  • Advocating for patients: Oncology nurses are strong advocates for their patients, ensuring that they receive the best possible care and treatment. They communicate with healthcare team members and insurance providers to advocate for appropriate care and access to resources, and they help patients navigate the healthcare system.
  • Conducting research: Some oncology nurses are involved in research studies and clinical trials to improve cancer treatment and care. They may collect and analyze data, manage study protocols, and participate in the development and evaluation of new treatments.

Types of Oncology Nurses
There are several types of oncology nurses, each with a unique role in the care of cancer patients. Here are some of the most common types:

  • Oncology Staff Nurses: These nurses provide direct patient care, administering chemotherapy, monitoring vital signs, and managing side effects of treatment.
  • Oncology Nurse Navigators: These nurses work closely with patients and their families to provide support and guidance throughout the cancer care process.

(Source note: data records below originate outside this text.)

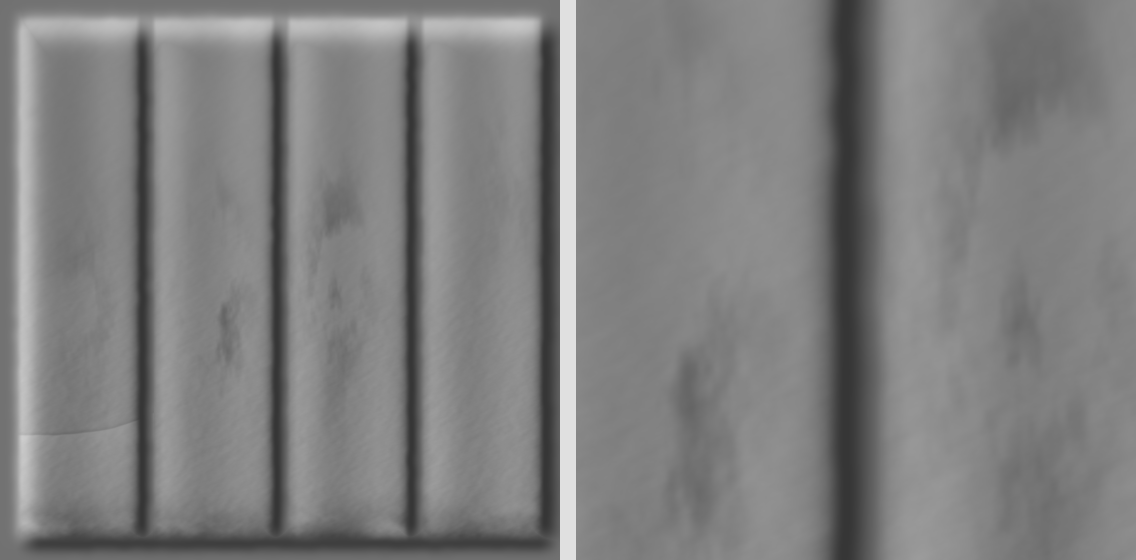
Left: the whole. Right: its middle third, enlarged.
Write a WebGL 2 fragment shader that draws this texture map.

```glsl
#version 300 es
precision highp float;
// Four upright embossed grey planks with soft grooves, lit from the upper left, with worn smears.
uniform vec2 u_resolution;
out vec4 fragColor;

const int PLANKS = 4;
const float LEFT = 0.035, PITCH = 0.240, WIDTH = 0.212;
const float BOTTOM = 0.038, TOP = 0.967;
const float BORDER_GREY = 0.445, FACE_GREY = 0.520;
const float GROOVE_DEPTH = 0.235, FOOT_DEPTH = 0.20;
const float TOP_GLOW = 0.215, OUTER_GLOW = 0.235, INNER_GLOW = 0.075;
const float GRAIN = 0.035, SMEAR_DEPTH = 0.15;
// Per plank: smear centre x within the plank, centre y, and strength
const vec4 SMEAR_X = vec4(0.125, 0.112, 0.085, 0.150);
const vec4 SMEAR_Y = vec4(0.45, 0.46, 0.50, 0.66);
const vec4 SMEAR_AMOUNT = vec4(0.40, 1.0, 1.0, 0.25);

float hash(vec2 p) {
    vec3 q = fract(vec3(p.xyx) * 0.1031);
    q += dot(q, q.yzx + 33.33);
    return fract((q.x + q.y) * q.z);
}

float noise(vec2 p) {
    vec2 i = floor(p), f = fract(p);
    f = f * f * (3.0 - 2.0 * f);
    return mix(mix(hash(i), hash(i + vec2(1, 0)), f.x),
               mix(hash(i + vec2(0, 1)), hash(i + vec2(1, 1)), f.x), f.y);
}

float fbm(vec2 p) {
    float sum = 0.0, amp = 0.5;
    for (int k = 0; k < 4; k++) {
        sum += amp * noise(p);
        p = p * 2.03 + 17.1;
        amp *= 0.5;
    }
    return sum;
}

// Bell curve with separate spreads on each side of its centre
float bump(float x, float centre, float before, float after) {
    float d = x - centre;
    d /= d < 0.0 ? before : after;
    return exp(-d * d);
}

// Vertical span of a lit or shaded side, softened at both ends
float span(float x, float a, float b, float soft) {
    return smoothstep(a - soft, a + soft, x) * (1.0 - smoothstep(b - soft, b + soft, x));
}

// Relief of the plank sides: x = left glow, y = groove shadow, z = face cover
vec3 plankSides(float x) {
    vec3 side = vec3(0.0);
    for (int i = 0; i < PLANKS; i++) {
        float l = x - LEFT - float(i) * PITCH;
        float glow = i == 0 ? OUTER_GLOW * bump(l, 0.005, 0.015, 0.027)
                            : INNER_GLOW * bump(l, 0.018, 0.012, 0.038);
        float tail = i == PLANKS - 1 ? 0.024 : 0.014;
        side.x = max(side.x, glow);
        side.y += GROOVE_DEPTH * bump(l, WIDTH + 0.007, 0.015, tail);
        side.z = max(side.z, span(l, 0.0, WIDTH, 0.006));
    }
    return side;
}

// Dark vertical streaks gathered around the middle of a plank
float smears(vec2 uv, float l, int plank) {
    vec2 d = (vec2(l, uv.y) - vec2(SMEAR_X[plank], SMEAR_Y[plank])) / vec2(0.055, 0.17);
    float streak = fbm(uv * vec2(27.0, 11.0) + float(plank) * 7.0);
    float rough = 0.85 + 0.3 * noise(uv * vec2(150.0, 80.0));
    return SMEAR_AMOUNT[plank] * exp(-dot(d, d)) * smoothstep(0.38, 0.72, streak) * rough;
}

// Curved seam across the first plank, with a lighter lip under it
float seam(vec2 uv, float l) {
    float s = l / WIDTH;
    float d = uv.y - (0.222 + 0.027 * s * s * s + 0.002 * noise(uv * 60.0));
    float below = 1.0 - smoothstep(-0.002, 0.002, d);
    return 0.05 * below * exp(min(d, 0.0) / 0.07) - 0.035 * bump(d, 0.001, 0.002, 0.004);
}

void main() {
    vec2 uv = gl_FragCoord.xy / u_resolution;
    vec2 wobble = vec2(noise(uv * 45.0), noise(uv * 45.0 + 31.0)) - 0.5;
    vec2 p = uv + 0.0025 * wobble;
    int plank = int(clamp(floor((p.x - LEFT) / PITCH), 0.0, float(PLANKS - 1)));
    float l = p.x - LEFT - float(plank) * PITCH;
    vec3 side = plankSides(p.x);
    float face = side.z * span(p.y, BOTTOM, TOP, 0.008);

    // Face tone: shallow hollow and a swell towards the right side
    float grey = mix(BORDER_GREY, FACE_GREY, face);
    float tone = 0.032 * bump(l, 0.165, 0.035, 0.03) - 0.028 * bump(l, 0.085, 0.04, 0.04);
    tone += plank == 0 ? -0.015 : 0.0;
    tone += 0.03 * (noise(uv * vec2(9.0, 5.0)) - 0.5);

    // Lit left and top rims
    float rows = span(p.y, BOTTOM + 0.005, TOP, 0.025);
    float columns = span(p.x, LEFT, LEFT + 3.0 * PITCH + WIDTH, 0.018);
    float topRim = TOP_GLOW * bump(p.y, TOP - 0.010, 0.032, 0.019);
    topRim *= columns * mix(0.75, 1.0, side.z);
    grey += max(side.x * rows, topRim);

    // Shaded grooves and foot
    float grooves = side.y * span(p.y, BOTTOM, TOP - 0.022, 0.03);
    float foot = FOOT_DEPTH * bump(p.y, BOTTOM - 0.008, 0.017, 0.017);
    foot *= span(p.x, LEFT + 0.015, 0.985, 0.025);
    grey -= max(grooves, foot);

    // Wear: smears, scuffed foot, seam and slanted grain
    tone -= SMEAR_DEPTH * smears(uv, l, plank);
    float scuff = bump(p.y, BOTTOM + 0.015, 0.03, 0.045);
    tone -= 0.11 * scuff * smoothstep(0.25, 0.7, fbm(uv * vec2(13.0, 20.0)));
    if (plank == 0) tone += seam(uv, l);
    vec2 slanted = vec2(uv.x + 0.45 * uv.y, uv.y - 0.5 * uv.x) * vec2(45.0, 75.0);
    float relief = fbm(slanted) - fbm(slanted + vec2(0.35, -0.35));
    tone += GRAIN * relief * mix(1.4, 0.4, smoothstep(0.2, 0.8, uv.y));
    grey += tone * face;

    fragColor = vec4(vec3(clamp(grey, 0.0, 1.0)), 1.0);
}
```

They help patients understand their diagnosis and treatment options, coordinate care with other healthcare providers, and offer emotional support.
  • Oncology Advanced Practice Nurses: These nurses have advanced degrees in nursing and provide specialized care to cancer patients. They can diagnose and treat cancer, prescribe medication, and provide supportive care.
  • Oncology Clinical Nurse Specialists: These nurses are experts in a specific area of cancer care, such as radiation therapy or pain management. They provide education to other healthcare providers and develop treatment plans for patients.
  • Oncology Nurse Educators: These nurses teach patients and their families about cancer, treatment options, and how to manage side effects.
  • Oncology Research Nurses: These nurses work with clinical trial patients, collecting data and monitoring patients for adverse effects. They also provide education to patients about clinical trials and help them navigate the process.

Oncology nurses have distinct personalities. Think you might match up? Take the free career test to find out if oncology nurse is one of your top career matches. Take the free test now Learn more about the career test

What is the workplace of an Oncology Nurse like?

The workplace of an oncology nurse can vary depending on their specific role and place of employment. However, there are some commonalities across settings. Oncology nurses can work in a variety of settings, including hospitals, cancer centers, outpatient clinics, and hospice care facilities.

In hospital settings, oncology nurses work on oncology units or in infusion centers, where patients receive chemotherapy or other treatments. They may also work in the operating room, assisting with surgeries related to cancer treatment. Hospital-based oncology nurses often work long shifts and may have to respond to emergencies, such as patients experiencing severe side effects.

In outpatient settings, such as cancer centers or clinics, oncology nurses provide ongoing care to patients with cancer. They may administer chemotherapy or other treatments, monitor patients for side effects, and provide education and support to patients and their families. Outpatient oncology nurses often have regular hours and may work closely with other healthcare providers, such as oncologists and social workers, to provide comprehensive care.

Hospice care facilities are another workplace option for oncology nurses. In this setting, nurses provide end-of-life care to patients with terminal cancer. They may administer pain medication, manage symptoms, and provide emotional support to patients and their families during this difficult time.

Frequently Asked Questions



Continue reading

Oncology Nurses are also known as:
Oncology Registered Nurse